Each line in the data holding "transform" should be listed.

══ Data

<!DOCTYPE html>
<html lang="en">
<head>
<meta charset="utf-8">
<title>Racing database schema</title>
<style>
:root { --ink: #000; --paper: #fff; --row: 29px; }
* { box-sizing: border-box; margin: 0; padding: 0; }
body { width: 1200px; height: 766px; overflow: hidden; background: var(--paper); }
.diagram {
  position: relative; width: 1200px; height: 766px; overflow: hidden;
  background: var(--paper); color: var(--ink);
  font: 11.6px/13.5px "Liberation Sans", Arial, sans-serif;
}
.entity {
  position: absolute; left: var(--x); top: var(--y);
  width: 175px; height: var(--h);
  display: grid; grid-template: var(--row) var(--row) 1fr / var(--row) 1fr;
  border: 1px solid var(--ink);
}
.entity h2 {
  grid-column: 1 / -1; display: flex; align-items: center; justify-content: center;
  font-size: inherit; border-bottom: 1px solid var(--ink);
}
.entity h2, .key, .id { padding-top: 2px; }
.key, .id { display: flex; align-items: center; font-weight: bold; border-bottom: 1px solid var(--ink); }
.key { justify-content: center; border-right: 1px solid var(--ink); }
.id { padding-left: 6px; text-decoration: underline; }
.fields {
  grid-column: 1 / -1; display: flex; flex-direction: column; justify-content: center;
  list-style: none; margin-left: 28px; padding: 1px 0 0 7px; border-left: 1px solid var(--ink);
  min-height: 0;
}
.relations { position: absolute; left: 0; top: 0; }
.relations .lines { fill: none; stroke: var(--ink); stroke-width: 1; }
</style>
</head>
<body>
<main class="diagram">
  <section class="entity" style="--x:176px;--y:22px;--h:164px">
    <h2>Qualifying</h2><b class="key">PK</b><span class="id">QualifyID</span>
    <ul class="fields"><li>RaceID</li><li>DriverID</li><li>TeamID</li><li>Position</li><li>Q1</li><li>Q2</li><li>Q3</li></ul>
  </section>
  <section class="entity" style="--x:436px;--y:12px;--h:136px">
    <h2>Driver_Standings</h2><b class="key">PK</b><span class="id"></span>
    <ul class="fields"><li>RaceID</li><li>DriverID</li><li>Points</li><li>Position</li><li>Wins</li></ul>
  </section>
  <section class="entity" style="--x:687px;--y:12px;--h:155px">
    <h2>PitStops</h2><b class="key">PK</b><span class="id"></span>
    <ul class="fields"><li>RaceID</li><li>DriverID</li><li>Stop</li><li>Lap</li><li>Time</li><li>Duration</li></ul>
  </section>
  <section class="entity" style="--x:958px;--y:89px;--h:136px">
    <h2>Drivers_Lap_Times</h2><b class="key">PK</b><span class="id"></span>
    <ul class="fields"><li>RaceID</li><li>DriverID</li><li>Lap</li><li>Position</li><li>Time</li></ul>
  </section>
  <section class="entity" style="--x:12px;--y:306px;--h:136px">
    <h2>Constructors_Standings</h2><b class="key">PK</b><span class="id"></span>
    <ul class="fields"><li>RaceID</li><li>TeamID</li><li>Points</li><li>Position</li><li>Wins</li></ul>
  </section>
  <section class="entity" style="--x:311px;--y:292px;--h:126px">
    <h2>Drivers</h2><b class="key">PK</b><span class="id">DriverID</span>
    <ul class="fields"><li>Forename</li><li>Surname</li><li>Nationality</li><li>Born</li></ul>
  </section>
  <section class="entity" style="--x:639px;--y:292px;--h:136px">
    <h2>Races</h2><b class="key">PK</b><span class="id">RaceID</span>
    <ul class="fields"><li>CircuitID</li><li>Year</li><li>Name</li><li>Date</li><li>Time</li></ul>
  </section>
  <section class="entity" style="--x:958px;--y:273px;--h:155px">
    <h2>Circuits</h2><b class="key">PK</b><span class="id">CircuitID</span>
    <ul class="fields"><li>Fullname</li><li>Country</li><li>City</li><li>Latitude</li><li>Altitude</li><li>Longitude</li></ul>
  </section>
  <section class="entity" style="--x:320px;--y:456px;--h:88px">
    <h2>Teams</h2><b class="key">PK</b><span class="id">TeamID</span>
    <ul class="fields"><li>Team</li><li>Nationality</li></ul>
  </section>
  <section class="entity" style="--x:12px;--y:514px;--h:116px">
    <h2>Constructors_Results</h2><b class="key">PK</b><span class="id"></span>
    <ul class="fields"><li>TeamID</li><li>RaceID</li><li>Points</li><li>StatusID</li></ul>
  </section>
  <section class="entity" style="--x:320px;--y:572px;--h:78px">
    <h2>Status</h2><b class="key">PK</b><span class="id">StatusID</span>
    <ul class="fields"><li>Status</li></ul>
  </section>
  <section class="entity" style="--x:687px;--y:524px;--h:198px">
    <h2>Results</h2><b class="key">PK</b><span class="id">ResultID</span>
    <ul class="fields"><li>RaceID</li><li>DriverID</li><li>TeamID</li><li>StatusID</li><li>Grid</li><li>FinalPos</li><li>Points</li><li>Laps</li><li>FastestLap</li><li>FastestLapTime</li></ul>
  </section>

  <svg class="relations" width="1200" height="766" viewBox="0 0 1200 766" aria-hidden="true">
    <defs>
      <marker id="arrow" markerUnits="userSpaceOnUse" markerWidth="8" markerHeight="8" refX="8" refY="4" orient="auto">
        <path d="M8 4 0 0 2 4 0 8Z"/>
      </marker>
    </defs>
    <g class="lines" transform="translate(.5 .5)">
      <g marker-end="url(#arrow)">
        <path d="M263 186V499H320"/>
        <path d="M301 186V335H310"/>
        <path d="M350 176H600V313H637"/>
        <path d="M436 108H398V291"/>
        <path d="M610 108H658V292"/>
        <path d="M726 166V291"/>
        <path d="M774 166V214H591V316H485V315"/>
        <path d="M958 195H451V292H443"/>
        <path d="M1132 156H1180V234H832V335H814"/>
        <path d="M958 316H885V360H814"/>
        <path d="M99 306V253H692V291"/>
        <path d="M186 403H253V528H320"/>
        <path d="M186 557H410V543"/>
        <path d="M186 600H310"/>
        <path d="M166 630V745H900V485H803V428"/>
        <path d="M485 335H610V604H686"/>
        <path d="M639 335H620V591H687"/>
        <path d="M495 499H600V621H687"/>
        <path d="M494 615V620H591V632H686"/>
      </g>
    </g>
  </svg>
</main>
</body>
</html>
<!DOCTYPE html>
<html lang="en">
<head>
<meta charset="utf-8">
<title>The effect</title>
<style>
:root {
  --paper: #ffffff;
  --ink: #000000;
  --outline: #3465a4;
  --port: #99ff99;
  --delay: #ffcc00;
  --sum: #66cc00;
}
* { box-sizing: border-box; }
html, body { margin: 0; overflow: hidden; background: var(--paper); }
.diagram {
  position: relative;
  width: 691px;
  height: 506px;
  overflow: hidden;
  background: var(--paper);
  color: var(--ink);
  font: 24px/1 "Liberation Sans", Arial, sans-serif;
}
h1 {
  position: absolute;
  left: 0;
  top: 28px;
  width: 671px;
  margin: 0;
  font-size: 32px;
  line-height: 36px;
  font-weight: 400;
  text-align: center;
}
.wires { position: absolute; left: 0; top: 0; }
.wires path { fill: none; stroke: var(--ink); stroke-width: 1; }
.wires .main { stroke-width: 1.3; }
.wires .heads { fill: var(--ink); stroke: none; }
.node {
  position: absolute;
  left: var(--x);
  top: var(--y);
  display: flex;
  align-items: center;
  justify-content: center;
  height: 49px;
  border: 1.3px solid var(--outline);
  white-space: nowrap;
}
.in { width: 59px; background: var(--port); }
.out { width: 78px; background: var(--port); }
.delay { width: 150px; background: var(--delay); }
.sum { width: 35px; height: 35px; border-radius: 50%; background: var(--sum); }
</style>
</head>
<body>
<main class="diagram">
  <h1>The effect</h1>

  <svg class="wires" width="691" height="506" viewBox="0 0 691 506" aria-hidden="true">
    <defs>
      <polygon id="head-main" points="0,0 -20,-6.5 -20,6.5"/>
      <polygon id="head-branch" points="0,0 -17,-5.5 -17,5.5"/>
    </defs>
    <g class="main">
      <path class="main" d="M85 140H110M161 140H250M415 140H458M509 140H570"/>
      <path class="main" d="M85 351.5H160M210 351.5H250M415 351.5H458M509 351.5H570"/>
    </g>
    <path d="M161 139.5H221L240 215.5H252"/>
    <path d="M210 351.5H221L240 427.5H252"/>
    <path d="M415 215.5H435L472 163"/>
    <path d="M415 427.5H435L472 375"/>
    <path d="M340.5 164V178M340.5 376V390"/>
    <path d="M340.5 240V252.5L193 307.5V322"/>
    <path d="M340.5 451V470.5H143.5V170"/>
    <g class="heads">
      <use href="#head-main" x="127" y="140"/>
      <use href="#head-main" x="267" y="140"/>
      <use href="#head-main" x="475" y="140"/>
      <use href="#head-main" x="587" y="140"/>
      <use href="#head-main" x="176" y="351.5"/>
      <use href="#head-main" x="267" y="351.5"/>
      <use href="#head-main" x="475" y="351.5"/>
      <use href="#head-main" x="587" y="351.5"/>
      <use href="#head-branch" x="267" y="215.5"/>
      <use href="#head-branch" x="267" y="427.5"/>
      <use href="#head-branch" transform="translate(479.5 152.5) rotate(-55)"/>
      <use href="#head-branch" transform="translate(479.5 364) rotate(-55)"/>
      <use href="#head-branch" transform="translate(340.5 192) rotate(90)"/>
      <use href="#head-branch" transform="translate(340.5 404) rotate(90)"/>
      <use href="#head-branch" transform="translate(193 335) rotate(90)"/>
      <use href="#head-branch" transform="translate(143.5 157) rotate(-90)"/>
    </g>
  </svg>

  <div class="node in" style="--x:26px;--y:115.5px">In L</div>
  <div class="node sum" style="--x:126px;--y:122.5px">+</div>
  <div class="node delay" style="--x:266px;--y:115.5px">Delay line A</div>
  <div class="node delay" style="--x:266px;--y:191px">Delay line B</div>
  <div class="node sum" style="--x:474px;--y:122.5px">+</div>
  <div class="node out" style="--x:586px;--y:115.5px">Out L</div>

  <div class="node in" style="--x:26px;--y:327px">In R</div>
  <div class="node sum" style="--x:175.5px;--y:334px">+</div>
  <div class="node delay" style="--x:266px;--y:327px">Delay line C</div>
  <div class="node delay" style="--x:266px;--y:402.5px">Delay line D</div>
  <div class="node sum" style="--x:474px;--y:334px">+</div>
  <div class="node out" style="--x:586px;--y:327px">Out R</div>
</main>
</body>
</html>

════

**Answer section**
    <g class="lines" transform="translate(.5 .5)">
      <use href="#head-branch" transform="translate(479.5 152.5) rotate(-55)"/>
      <use href="#head-branch" transform="translate(479.5 364) rotate(-55)"/>
      <use href="#head-branch" transform="translate(340.5 192) rotate(90)"/>
      <use href="#head-branch" transform="translate(340.5 404) rotate(90)"/>
      <use href="#head-branch" transform="translate(193 335) rotate(90)"/>
      <use href="#head-branch" transform="translate(143.5 157) rotate(-90)"/>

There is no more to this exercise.